*Work item*
Gather each line in the entries that includes the string "diagram".

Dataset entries

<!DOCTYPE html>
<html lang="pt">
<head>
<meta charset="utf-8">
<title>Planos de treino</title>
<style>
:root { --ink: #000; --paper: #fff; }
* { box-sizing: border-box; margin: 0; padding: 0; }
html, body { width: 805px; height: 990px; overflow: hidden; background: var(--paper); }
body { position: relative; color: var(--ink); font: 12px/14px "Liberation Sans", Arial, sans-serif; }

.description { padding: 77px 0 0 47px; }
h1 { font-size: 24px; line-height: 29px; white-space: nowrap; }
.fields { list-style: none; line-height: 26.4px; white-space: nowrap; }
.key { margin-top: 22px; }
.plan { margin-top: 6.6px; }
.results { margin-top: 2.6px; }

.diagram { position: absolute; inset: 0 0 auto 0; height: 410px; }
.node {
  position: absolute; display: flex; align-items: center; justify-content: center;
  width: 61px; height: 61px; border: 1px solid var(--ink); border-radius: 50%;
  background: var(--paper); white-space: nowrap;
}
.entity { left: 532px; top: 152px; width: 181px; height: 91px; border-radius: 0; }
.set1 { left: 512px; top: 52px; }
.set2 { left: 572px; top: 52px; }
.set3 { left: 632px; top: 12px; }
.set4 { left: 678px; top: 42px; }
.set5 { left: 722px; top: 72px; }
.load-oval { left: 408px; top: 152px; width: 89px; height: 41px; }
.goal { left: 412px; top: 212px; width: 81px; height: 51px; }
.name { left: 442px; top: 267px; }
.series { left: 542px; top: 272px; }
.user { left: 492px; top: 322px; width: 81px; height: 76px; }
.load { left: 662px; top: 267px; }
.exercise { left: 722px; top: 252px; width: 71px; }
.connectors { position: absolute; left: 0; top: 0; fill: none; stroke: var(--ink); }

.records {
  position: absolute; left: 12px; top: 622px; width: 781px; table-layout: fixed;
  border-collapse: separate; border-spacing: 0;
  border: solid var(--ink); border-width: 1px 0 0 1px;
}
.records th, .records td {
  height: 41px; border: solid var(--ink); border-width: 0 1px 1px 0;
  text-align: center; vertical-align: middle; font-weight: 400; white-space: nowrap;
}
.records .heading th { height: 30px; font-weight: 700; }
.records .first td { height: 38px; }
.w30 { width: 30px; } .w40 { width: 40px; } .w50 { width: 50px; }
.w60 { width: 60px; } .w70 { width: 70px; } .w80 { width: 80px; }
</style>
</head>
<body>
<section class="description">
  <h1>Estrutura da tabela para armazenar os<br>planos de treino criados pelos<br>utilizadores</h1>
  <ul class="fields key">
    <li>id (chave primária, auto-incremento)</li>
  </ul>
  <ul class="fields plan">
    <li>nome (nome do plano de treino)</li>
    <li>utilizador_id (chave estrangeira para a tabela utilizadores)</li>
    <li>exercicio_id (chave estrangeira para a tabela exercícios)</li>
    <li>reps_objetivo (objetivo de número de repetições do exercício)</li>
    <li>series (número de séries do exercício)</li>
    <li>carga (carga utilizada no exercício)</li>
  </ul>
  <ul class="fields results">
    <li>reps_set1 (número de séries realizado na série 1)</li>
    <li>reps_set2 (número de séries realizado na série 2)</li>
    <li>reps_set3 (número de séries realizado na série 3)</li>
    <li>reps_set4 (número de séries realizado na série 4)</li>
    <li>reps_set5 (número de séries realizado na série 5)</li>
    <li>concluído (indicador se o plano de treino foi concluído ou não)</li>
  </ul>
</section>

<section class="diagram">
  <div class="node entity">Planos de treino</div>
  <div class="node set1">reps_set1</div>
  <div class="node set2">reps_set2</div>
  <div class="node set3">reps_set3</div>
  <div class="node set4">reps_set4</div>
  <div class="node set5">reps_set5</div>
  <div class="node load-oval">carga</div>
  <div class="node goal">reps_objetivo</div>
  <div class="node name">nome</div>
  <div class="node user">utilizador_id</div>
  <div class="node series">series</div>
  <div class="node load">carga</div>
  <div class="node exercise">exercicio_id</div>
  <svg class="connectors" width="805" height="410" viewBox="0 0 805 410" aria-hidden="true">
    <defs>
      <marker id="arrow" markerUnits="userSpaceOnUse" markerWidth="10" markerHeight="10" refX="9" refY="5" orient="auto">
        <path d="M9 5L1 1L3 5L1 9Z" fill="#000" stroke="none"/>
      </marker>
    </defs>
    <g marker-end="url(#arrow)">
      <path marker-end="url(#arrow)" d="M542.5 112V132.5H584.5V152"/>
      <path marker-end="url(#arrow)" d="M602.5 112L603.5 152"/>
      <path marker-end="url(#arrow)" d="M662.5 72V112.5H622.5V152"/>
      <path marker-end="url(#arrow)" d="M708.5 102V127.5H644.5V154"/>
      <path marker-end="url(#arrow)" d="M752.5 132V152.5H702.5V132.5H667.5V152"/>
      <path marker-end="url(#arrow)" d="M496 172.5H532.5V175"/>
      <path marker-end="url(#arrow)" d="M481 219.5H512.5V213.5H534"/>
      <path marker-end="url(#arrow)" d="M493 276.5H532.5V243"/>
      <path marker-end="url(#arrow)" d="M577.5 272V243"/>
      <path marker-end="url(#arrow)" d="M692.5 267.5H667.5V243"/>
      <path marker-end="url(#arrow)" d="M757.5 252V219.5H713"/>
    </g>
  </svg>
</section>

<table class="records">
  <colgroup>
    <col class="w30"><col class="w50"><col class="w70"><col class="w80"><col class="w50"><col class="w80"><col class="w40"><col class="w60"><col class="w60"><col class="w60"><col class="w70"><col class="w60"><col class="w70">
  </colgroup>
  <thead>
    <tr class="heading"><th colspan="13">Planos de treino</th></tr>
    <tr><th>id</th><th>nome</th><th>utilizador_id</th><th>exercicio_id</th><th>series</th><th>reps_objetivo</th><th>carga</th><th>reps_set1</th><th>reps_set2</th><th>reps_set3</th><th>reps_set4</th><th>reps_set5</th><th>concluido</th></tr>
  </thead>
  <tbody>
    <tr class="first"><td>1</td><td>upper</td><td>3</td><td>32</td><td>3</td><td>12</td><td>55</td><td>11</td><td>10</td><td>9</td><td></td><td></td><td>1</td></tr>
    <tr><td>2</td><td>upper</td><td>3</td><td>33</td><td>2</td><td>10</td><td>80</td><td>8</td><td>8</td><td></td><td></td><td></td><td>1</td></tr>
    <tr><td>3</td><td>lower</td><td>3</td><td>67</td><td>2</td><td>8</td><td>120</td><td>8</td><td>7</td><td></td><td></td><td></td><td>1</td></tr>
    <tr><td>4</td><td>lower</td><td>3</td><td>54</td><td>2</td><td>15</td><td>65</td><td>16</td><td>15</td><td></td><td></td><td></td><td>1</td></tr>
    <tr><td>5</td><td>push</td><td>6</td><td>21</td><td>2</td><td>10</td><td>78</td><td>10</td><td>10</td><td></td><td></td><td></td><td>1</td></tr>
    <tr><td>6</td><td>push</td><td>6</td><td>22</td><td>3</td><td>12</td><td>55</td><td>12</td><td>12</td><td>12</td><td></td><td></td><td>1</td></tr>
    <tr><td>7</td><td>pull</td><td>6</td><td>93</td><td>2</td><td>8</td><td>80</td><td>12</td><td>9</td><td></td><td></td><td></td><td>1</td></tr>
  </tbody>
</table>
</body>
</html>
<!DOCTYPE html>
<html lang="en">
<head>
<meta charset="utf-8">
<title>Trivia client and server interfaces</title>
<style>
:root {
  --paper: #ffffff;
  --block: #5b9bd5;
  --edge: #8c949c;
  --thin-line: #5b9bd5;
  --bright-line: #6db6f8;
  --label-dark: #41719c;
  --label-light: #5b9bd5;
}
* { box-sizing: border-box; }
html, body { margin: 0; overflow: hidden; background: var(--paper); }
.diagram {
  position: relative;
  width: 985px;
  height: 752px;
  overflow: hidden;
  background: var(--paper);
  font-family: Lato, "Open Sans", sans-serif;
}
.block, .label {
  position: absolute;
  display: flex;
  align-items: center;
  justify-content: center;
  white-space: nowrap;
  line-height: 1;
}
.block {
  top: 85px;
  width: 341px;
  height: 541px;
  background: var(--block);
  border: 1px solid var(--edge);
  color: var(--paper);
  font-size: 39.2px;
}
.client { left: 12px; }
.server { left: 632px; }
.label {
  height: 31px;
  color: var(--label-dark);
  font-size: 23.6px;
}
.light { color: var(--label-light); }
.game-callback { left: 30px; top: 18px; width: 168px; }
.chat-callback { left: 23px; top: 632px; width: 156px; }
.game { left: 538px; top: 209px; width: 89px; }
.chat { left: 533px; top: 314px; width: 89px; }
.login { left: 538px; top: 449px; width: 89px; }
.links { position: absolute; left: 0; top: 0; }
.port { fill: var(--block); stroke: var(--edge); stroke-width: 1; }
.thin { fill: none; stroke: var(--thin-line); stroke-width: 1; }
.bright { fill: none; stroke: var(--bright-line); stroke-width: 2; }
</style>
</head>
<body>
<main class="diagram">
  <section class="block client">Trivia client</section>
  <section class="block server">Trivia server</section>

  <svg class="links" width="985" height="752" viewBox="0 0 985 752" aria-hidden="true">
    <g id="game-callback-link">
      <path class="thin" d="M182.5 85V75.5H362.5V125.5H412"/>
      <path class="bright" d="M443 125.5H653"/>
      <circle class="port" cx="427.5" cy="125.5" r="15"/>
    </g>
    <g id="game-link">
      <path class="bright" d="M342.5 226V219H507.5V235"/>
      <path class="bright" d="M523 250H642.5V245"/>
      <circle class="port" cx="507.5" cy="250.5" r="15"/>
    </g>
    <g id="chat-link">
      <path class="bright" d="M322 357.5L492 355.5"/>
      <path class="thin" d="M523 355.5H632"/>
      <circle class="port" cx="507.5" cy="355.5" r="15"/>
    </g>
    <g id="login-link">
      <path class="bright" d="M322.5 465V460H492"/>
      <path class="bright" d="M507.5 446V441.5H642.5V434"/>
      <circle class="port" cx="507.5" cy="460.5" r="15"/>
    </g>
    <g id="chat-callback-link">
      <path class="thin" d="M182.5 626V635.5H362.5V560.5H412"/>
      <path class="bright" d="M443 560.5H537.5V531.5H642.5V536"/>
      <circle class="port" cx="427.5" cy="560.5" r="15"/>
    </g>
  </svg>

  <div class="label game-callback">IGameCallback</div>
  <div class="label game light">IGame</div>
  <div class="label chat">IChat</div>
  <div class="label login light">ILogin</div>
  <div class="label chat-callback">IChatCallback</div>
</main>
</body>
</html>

*Response*
.diagram { position: absolute; inset: 0 0 auto 0; height: 410px; }
<section class="diagram">
.diagram {
<main class="diagram">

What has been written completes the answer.